↓

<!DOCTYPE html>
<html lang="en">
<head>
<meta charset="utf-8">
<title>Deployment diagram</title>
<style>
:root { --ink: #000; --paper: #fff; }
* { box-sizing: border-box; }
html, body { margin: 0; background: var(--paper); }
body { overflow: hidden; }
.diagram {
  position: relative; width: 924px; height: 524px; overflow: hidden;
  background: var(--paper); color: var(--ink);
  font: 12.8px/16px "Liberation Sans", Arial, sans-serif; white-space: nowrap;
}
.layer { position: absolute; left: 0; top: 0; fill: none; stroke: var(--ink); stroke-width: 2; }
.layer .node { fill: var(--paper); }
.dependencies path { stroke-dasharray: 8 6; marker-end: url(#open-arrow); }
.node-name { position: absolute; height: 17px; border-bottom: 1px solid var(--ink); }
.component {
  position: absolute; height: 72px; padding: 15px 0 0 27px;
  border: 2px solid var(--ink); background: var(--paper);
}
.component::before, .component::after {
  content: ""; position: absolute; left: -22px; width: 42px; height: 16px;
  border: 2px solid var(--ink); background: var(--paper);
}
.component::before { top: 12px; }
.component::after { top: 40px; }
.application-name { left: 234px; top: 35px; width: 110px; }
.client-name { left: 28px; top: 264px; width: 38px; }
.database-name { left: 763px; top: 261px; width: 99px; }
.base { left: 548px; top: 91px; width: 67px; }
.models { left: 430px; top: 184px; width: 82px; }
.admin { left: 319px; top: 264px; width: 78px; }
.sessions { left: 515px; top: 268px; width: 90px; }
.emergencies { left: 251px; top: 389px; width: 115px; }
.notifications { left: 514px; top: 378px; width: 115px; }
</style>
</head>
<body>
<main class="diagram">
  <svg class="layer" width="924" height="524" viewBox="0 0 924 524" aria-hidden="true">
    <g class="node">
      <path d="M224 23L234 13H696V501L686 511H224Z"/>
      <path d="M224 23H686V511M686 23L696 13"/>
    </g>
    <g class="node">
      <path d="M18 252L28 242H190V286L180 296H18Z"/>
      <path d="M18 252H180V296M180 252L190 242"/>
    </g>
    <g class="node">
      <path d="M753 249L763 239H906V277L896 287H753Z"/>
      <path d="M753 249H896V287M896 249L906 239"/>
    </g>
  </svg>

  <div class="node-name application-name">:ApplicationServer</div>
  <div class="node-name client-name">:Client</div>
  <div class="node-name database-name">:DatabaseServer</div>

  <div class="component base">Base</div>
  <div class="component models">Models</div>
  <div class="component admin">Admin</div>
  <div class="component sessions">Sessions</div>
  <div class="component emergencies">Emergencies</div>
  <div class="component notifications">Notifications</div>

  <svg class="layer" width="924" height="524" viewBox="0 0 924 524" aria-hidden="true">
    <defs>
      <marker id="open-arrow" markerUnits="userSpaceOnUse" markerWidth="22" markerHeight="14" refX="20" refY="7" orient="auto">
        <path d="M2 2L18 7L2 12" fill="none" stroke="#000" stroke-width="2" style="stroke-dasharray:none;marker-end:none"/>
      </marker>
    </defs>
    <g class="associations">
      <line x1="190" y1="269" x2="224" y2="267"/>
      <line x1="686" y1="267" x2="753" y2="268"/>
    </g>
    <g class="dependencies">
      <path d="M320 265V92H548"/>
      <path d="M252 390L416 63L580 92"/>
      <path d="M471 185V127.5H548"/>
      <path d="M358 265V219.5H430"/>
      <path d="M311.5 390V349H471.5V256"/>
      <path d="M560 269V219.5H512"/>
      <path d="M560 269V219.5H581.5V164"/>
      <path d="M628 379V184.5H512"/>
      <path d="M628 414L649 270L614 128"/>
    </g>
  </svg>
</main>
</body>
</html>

↑

## TASK INSTRUCTIONS
Each line of the material above needs to be returned exactly as written.

## ANSWER TO THIS PROBLEM
<!DOCTYPE html>
<html lang="en">
<head>
<meta charset="utf-8">
<title>Deployment diagram</title>
<style>
:root { --ink: #000; --paper: #fff; }
* { box-sizing: border-box; }
html, body { margin: 0; background: var(--paper); }
body { overflow: hidden; }
.diagram {
  position: relative; width: 924px; height: 524px; overflow: hidden;
  background: var(--paper); color: var(--ink);
  font: 12.8px/16px "Liberation Sans", Arial, sans-serif; white-space: nowrap;
}
.layer { position: absolute; left: 0; top: 0; fill: none; stroke: var(--ink); stroke-width: 2; }
.layer .node { fill: var(--paper); }
.dependencies path { stroke-dasharray: 8 6; marker-end: url(#open-arrow); }
.node-name { position: absolute; height: 17px; border-bottom: 1px solid var(--ink); }
.component {
  position: absolute; height: 72px; padding: 15px 0 0 27px;
  border: 2px solid var(--ink); background: var(--paper);
}
.component::before, .component::after {
  content: ""; position: absolute; left: -22px; width: 42px; height: 16px;
  border: 2px solid var(--ink); background: var(--paper);
}
.component::before { top: 12px; }
.component::after { top: 40px; }
.application-name { left: 234px; top: 35px; width: 110px; }
.client-name { left: 28px; top: 264px; width: 38px; }
.database-name { left: 763px; top: 261px; width: 99px; }
.base { left: 548px; top: 91px; width: 67px; }
.models { left: 430px; top: 184px; width: 82px; }
.admin { left: 319px; top: 264px; width: 78px; }
.sessions { left: 515px; top: 268px; width: 90px; }
.emergencies { left: 251px; top: 389px; width: 115px; }
.notifications { left: 514px; top: 378px; width: 115px; }
</style>
</head>
<body>
<main class="diagram">
  <svg class="layer" width="924" height="524" viewBox="0 0 924 524" aria-hidden="true">
    <g class="node">
      <path d="M224 23L234 13H696V501L686 511H224Z"/>
      <path d="M224 23H686V511M686 23L696 13"/>
    </g>
    <g class="node">
      <path d="M18 252L28 242H190V286L180 296H18Z"/>
      <path d="M18 252H180V296M180 252L190 242"/>
    </g>
    <g class="node">
      <path d="M753 249L763 239H906V277L896 287H753Z"/>
      <path d="M753 249H896V287M896 249L906 239"/>
    </g>
  </svg>

  <div class="node-name application-name">:ApplicationServer</div>
  <div class="node-name client-name">:Client</div>
  <div class="node-name database-name">:DatabaseServer</div>

  <div class="component base">Base</div>
  <div class="component models">Models</div>
  <div class="component admin">Admin</div>
  <div class="component sessions">Sessions</div>
  <div class="component emergencies">Emergencies</div>
  <div class="component notifications">Notifications</div>

  <svg class="layer" width="924" height="524" viewBox="0 0 924 524" aria-hidden="true">
    <defs>
      <marker id="open-arrow" markerUnits="userSpaceOnUse" markerWidth="22" markerHeight="14" refX="20" refY="7" orient="auto">
        <path d="M2 2L18 7L2 12" fill="none" stroke="#000" stroke-width="2" style="stroke-dasharray:none;marker-end:none"/>
      </marker>
    </defs>
    <g class="associations">
      <line x1="190" y1="269" x2="224" y2="267"/>
      <line x1="686" y1="267" x2="753" y2="268"/>
    </g>
    <g class="dependencies">
      <path d="M320 265V92H548"/>
      <path d="M252 390L416 63L580 92"/>
      <path d="M471 185V127.5H548"/>
      <path d="M358 265V219.5H430"/>
      <path d="M311.5 390V349H471.5V256"/>
      <path d="M560 269V219.5H512"/>
      <path d="M560 269V219.5H581.5V164"/>
      <path d="M628 379V184.5H512"/>
      <path d="M628 414L649 270L614 128"/>
    </g>
  </svg>
</main>
</body>
</html>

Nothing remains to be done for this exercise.